## RECORDS FOR THIS TASK
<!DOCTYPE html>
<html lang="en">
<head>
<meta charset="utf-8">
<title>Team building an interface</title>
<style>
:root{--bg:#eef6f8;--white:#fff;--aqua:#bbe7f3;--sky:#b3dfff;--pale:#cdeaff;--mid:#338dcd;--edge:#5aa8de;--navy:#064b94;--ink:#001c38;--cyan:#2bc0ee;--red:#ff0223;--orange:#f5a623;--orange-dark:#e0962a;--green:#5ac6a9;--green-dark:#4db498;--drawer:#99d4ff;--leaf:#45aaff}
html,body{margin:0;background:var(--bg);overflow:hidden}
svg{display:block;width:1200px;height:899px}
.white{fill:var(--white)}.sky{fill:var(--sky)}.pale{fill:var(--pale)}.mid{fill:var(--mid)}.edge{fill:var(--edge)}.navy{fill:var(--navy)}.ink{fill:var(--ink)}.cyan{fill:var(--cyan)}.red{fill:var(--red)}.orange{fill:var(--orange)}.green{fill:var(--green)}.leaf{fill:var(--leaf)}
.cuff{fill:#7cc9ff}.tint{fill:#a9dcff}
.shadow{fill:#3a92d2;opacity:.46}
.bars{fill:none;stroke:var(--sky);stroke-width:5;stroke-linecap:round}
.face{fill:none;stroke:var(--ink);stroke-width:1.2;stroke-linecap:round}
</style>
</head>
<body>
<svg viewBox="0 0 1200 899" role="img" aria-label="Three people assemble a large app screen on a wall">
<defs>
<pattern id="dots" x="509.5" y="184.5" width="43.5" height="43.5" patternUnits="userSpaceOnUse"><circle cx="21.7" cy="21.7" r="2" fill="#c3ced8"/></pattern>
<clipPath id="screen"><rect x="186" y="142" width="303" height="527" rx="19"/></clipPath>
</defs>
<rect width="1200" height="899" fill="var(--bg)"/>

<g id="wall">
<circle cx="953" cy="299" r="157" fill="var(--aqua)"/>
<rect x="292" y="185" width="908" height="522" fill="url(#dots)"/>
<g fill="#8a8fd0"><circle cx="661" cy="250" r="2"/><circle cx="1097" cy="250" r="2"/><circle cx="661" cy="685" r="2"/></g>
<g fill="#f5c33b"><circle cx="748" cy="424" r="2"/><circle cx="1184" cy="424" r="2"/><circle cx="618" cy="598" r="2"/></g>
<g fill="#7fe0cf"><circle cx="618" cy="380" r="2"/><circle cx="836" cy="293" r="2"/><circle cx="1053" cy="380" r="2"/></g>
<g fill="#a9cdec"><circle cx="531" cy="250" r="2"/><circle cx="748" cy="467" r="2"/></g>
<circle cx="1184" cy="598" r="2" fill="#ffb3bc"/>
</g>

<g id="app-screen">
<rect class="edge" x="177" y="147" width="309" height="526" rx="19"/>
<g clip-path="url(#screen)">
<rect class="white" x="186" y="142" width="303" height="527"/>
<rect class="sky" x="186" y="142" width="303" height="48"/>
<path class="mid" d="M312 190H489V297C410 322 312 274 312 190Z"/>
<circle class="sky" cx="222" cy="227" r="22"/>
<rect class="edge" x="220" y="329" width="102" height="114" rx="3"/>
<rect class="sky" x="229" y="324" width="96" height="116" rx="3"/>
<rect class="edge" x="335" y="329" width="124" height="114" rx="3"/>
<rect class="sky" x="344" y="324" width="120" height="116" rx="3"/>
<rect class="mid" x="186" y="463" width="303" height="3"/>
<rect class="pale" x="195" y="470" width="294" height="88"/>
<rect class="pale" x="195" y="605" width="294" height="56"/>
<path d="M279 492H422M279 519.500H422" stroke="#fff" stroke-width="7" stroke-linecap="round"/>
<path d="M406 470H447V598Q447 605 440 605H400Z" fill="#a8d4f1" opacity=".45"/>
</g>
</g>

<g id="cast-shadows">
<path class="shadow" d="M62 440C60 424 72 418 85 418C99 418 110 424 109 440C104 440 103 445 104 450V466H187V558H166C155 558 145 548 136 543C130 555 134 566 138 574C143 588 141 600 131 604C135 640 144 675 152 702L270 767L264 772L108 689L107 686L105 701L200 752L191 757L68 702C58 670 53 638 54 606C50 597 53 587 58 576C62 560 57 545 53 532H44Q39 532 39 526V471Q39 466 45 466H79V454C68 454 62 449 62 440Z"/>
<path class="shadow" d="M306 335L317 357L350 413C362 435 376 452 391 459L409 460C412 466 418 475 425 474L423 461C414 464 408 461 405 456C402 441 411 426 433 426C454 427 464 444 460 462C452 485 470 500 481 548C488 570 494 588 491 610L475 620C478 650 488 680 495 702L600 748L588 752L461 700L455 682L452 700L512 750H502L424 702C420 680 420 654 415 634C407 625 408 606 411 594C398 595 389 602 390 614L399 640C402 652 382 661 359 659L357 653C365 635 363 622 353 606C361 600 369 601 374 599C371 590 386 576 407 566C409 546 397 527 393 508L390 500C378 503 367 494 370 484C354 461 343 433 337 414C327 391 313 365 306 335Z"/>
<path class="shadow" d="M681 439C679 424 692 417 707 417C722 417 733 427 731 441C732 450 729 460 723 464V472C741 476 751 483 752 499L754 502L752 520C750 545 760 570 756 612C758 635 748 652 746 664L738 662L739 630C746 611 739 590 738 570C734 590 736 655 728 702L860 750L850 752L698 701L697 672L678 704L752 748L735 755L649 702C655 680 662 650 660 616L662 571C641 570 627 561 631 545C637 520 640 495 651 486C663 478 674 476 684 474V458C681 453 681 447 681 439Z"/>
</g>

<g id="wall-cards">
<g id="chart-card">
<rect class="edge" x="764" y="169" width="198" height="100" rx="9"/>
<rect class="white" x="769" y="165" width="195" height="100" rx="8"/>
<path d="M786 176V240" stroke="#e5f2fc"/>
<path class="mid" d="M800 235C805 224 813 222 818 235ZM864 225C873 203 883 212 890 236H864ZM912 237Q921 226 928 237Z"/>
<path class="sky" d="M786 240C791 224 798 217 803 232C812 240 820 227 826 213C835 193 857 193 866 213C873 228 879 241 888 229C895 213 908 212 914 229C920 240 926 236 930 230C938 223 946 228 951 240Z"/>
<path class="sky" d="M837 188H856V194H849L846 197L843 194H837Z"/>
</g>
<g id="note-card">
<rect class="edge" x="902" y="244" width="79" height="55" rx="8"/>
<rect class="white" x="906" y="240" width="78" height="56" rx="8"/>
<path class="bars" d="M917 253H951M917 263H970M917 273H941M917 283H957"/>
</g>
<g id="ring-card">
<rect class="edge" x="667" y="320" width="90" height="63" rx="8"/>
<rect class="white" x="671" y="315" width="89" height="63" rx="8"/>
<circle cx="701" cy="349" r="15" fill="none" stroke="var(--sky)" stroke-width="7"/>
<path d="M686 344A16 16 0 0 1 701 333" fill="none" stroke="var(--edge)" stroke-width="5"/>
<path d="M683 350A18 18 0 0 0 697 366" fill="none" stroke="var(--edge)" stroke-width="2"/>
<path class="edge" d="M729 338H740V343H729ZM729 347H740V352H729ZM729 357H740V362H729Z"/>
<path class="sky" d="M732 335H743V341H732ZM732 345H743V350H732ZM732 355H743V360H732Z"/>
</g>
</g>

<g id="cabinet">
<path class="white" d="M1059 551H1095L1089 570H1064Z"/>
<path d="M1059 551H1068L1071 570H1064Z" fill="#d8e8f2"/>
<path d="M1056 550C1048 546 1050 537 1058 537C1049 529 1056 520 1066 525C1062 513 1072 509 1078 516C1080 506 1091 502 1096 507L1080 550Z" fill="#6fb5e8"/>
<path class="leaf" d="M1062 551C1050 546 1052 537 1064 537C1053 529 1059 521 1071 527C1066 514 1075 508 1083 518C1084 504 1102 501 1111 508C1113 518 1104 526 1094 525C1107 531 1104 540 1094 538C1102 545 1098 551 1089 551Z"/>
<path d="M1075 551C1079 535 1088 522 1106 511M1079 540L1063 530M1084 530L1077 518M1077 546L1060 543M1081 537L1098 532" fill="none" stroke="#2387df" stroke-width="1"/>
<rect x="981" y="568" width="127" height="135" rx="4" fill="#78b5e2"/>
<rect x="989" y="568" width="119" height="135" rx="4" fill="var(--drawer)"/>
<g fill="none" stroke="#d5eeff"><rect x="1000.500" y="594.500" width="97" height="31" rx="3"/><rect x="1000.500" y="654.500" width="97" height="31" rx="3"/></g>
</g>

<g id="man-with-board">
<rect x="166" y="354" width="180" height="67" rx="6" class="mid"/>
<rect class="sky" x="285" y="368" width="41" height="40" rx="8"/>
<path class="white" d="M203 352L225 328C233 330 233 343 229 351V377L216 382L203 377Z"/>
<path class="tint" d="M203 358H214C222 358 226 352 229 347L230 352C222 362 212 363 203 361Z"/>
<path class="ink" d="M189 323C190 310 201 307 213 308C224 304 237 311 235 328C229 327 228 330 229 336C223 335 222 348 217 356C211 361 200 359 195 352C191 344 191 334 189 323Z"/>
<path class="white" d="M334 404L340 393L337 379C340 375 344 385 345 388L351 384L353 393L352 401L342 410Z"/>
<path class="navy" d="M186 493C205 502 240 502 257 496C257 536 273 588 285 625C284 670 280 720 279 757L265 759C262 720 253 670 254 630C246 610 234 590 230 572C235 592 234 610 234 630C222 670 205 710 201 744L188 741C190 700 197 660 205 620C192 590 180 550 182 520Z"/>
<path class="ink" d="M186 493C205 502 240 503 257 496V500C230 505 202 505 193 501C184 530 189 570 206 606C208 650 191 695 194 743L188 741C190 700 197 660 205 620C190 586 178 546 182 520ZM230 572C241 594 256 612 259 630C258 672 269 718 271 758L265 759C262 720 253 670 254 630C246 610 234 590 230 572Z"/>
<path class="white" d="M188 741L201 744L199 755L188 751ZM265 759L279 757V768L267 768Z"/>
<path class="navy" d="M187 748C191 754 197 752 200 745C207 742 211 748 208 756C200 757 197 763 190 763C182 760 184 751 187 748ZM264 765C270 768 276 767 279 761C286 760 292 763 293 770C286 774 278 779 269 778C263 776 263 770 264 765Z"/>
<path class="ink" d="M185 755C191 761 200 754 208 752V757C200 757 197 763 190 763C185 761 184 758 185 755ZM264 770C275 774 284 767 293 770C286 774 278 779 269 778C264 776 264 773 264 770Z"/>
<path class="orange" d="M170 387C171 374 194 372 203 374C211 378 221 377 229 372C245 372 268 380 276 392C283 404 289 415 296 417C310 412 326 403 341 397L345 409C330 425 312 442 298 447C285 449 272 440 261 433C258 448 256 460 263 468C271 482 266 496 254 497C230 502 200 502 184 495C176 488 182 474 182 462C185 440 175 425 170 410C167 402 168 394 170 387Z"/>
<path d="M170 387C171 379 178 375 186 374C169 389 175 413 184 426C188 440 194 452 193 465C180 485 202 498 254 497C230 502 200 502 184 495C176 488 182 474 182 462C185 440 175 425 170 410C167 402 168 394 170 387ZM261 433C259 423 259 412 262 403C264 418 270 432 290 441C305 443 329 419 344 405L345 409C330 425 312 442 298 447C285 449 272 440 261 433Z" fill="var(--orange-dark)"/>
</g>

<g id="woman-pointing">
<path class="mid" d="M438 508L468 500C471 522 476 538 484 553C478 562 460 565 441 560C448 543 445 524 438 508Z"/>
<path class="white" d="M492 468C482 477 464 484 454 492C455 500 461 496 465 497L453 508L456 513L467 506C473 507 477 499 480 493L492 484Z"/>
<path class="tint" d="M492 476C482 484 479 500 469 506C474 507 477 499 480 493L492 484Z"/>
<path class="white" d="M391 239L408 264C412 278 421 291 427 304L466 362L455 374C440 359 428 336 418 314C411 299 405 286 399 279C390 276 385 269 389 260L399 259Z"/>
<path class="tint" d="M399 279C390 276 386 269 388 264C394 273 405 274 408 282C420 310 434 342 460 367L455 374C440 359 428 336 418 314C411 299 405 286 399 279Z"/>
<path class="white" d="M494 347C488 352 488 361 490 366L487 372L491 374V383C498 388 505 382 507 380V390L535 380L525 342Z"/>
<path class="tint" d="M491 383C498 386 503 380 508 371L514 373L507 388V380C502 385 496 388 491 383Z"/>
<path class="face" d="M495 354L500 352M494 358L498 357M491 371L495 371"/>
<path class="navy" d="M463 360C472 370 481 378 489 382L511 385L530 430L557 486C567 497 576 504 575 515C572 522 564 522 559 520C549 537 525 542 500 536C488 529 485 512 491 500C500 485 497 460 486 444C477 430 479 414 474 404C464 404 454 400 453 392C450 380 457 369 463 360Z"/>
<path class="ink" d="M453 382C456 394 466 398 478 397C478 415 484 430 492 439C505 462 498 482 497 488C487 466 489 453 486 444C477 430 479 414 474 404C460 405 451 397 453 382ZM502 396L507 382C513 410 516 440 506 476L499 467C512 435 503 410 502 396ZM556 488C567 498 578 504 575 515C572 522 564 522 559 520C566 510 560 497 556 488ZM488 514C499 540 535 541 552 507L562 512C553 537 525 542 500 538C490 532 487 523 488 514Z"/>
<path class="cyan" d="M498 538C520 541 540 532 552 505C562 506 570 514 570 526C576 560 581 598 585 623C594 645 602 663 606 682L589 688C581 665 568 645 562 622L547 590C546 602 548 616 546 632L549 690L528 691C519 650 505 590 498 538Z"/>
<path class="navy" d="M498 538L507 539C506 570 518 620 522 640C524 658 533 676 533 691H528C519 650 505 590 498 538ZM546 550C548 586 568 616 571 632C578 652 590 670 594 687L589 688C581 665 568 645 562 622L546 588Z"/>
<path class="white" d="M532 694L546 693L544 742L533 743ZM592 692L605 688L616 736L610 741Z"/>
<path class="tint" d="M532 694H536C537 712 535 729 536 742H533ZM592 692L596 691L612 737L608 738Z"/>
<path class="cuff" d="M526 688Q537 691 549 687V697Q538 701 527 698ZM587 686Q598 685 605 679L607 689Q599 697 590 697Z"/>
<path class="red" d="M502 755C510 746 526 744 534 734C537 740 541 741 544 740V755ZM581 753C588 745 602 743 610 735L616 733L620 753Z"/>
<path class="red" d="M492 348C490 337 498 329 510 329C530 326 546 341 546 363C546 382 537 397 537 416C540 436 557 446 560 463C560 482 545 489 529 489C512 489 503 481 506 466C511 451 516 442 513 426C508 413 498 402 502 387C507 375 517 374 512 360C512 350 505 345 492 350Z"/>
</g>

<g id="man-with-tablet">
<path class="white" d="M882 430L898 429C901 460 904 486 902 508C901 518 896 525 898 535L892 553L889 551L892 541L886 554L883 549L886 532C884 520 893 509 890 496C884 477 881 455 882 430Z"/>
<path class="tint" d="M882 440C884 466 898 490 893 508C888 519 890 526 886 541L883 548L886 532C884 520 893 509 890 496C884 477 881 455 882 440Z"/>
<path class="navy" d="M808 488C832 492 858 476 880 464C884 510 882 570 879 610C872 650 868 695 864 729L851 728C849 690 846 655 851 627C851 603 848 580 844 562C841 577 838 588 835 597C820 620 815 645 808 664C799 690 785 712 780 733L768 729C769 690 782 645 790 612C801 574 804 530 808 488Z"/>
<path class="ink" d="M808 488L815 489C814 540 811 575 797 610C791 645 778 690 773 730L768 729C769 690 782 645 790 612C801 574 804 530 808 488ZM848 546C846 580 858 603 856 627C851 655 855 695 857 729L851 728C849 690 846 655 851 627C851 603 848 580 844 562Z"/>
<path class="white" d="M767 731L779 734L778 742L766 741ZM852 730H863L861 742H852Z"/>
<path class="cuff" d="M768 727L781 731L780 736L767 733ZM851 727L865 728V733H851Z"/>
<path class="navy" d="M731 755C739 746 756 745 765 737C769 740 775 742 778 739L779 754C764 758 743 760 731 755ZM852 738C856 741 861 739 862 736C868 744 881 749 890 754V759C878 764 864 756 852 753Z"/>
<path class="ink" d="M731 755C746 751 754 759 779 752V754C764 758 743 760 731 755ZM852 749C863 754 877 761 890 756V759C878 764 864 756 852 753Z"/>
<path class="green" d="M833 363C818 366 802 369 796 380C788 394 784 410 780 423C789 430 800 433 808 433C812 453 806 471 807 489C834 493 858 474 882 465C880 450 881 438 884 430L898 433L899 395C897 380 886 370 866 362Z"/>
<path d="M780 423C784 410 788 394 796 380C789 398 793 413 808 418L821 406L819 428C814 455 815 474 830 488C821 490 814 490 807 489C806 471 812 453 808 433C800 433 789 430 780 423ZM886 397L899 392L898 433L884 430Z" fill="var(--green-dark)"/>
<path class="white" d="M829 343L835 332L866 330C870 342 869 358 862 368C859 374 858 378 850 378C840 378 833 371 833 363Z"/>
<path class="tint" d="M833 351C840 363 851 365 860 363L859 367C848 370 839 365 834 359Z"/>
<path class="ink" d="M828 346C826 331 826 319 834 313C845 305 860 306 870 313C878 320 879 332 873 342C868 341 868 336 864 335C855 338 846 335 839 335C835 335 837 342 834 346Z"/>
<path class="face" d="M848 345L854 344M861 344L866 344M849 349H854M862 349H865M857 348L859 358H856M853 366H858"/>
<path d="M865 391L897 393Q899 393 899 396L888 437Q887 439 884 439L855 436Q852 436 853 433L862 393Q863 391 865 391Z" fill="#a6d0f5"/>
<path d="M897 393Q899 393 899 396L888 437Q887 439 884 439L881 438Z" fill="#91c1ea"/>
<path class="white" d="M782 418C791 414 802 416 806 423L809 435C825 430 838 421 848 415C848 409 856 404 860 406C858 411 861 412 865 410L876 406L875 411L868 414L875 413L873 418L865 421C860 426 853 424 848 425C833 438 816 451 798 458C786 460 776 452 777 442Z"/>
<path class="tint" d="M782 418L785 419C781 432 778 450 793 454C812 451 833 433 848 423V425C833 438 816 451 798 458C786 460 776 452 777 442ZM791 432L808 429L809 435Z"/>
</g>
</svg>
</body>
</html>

## WHAT YOU SHOULD DO
Everything from the line with "344A16 16 0" through the line with "550C1048 546 1050" in the listing above must be retyped exactly, with nothing added.

## TASK SOLUTION
<path d="M686 344A16 16 0 0 1 701 333" fill="none" stroke="var(--edge)" stroke-width="5"/>
<path d="M683 350A18 18 0 0 0 697 366" fill="none" stroke="var(--edge)" stroke-width="2"/>
<path class="edge" d="M729 338H740V343H729ZM729 347H740V352H729ZM729 357H740V362H729Z"/>
<path class="sky" d="M732 335H743V341H732ZM732 345H743V350H732ZM732 355H743V360H732Z"/>
</g>
</g>

<g id="cabinet">
<path class="white" d="M1059 551H1095L1089 570H1064Z"/>
<path d="M1059 551H1068L1071 570H1064Z" fill="#d8e8f2"/>
<path d="M1056 550C1048 546 1050 537 1058 537C1049 529 1056 520 1066 525C1062 513 1072 509 1078 516C1080 506 1091 502 1096 507L1080 550Z" fill="#6fb5e8"/>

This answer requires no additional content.